[RECORDS SUPPLIED]

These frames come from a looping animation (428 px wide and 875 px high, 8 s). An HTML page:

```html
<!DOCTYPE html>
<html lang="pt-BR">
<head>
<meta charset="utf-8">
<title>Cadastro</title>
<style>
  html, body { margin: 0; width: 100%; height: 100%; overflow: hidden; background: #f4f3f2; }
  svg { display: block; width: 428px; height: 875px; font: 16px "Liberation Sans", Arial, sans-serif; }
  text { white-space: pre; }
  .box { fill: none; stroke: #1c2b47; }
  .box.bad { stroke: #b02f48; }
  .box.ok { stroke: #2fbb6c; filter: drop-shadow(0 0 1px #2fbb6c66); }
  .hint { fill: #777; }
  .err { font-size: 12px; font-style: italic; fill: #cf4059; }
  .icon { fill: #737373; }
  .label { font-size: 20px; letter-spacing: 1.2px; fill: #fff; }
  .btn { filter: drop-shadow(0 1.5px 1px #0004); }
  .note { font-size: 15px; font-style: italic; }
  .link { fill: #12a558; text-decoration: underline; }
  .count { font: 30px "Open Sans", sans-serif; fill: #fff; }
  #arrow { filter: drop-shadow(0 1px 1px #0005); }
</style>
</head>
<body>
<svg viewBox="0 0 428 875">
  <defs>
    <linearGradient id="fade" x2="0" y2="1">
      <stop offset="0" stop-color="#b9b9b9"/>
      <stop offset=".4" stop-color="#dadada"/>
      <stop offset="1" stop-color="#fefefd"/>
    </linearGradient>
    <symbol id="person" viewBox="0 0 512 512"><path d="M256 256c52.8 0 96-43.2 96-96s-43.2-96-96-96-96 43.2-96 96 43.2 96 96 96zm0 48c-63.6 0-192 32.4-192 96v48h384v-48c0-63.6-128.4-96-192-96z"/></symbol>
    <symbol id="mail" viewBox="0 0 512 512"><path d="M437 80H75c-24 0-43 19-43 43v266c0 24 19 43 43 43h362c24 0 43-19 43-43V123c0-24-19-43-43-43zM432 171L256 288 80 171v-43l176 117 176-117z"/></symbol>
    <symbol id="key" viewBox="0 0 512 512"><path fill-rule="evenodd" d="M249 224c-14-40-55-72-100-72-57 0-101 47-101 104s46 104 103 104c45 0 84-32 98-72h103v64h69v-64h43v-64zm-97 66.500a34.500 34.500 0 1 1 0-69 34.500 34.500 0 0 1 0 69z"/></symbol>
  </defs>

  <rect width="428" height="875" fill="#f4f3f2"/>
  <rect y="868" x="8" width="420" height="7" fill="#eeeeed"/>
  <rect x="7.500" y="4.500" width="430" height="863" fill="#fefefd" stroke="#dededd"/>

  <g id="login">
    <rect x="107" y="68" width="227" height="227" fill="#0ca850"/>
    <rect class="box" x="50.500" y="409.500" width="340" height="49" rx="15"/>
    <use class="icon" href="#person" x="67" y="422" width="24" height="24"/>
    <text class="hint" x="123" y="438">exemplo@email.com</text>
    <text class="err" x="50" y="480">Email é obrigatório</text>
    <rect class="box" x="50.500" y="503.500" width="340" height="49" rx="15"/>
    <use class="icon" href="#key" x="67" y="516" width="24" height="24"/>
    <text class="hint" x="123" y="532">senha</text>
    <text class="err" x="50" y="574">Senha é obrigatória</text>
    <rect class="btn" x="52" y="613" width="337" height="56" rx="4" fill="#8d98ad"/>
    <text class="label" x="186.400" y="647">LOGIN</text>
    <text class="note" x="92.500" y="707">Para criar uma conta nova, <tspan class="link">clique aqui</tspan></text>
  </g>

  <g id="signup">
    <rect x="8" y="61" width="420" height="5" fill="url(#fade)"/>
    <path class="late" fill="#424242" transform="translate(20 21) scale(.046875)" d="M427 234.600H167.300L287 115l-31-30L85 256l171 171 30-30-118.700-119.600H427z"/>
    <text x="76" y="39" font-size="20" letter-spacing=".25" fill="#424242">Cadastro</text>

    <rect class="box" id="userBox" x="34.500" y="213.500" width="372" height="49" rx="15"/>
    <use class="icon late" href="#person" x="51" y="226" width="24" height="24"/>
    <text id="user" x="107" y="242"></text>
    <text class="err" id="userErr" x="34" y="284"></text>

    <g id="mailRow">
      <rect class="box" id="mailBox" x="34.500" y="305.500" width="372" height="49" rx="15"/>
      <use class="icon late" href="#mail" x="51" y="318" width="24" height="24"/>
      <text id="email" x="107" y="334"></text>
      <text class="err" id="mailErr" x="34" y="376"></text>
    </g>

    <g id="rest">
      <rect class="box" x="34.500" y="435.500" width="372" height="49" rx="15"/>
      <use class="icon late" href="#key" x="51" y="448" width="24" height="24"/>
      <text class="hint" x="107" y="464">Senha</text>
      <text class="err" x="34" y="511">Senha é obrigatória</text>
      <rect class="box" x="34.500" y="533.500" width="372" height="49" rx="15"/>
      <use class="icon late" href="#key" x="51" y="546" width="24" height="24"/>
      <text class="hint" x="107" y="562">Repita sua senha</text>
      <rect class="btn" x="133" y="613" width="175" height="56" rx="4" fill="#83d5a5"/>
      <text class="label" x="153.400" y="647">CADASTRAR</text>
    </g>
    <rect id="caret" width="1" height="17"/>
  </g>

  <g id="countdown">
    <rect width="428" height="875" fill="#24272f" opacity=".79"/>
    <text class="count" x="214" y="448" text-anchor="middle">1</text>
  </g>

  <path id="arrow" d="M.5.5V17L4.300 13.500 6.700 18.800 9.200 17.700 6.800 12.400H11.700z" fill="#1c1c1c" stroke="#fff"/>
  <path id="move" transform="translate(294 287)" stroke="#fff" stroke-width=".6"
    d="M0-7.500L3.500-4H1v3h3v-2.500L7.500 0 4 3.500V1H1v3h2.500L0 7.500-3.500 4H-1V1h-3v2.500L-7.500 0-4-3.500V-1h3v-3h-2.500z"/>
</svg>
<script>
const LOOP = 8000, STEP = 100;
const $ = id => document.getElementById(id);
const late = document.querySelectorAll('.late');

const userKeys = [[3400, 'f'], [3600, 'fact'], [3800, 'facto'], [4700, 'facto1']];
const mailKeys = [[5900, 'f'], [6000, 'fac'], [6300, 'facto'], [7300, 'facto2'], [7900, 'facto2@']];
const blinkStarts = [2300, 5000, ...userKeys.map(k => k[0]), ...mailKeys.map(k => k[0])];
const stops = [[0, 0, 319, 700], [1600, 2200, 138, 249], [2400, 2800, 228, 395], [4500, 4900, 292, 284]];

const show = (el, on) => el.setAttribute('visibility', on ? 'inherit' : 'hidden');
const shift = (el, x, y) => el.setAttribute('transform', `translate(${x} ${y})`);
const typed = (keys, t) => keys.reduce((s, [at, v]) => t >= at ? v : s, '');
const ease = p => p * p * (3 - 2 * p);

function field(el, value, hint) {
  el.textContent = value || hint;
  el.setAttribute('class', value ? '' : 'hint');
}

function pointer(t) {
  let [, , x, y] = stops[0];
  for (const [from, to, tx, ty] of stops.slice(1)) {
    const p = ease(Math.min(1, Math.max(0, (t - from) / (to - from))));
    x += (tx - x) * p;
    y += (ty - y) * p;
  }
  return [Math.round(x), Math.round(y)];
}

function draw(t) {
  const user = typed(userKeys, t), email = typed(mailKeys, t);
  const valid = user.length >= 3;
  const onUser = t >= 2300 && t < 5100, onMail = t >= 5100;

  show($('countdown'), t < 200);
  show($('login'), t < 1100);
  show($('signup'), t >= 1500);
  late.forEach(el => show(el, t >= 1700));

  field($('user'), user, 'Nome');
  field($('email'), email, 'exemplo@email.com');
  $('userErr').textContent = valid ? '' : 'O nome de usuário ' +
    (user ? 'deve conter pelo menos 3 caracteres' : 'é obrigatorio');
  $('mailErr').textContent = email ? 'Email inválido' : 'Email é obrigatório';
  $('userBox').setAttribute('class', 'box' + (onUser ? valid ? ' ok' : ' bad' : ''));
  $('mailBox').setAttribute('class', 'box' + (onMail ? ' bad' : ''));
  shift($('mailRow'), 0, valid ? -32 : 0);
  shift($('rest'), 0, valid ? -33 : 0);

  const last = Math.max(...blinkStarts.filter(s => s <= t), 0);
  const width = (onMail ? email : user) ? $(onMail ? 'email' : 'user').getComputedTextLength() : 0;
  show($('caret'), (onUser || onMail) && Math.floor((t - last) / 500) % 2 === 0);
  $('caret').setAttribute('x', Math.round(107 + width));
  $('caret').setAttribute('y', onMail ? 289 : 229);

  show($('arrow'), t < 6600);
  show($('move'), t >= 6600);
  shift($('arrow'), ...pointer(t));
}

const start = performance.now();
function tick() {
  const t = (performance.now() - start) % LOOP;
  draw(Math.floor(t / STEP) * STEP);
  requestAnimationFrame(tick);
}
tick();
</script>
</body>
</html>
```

[/RECORDS SUPPLIED]

| WHAT TO DO |
Copy every line from the records that holds the string "valid".

| SOLUTION TO THIS PROBLEM |
  const valid = user.length >= 3;
  $('userErr').textContent = valid ? '' : 'O nome de usuário ' +
  $('userBox').setAttribute('class', 'box' + (onUser ? valid ? ' ok' : ' bad' : ''));
  shift($('mailRow'), 0, valid ? -32 : 0);
  shift($('rest'), 0, valid ? -33 : 0);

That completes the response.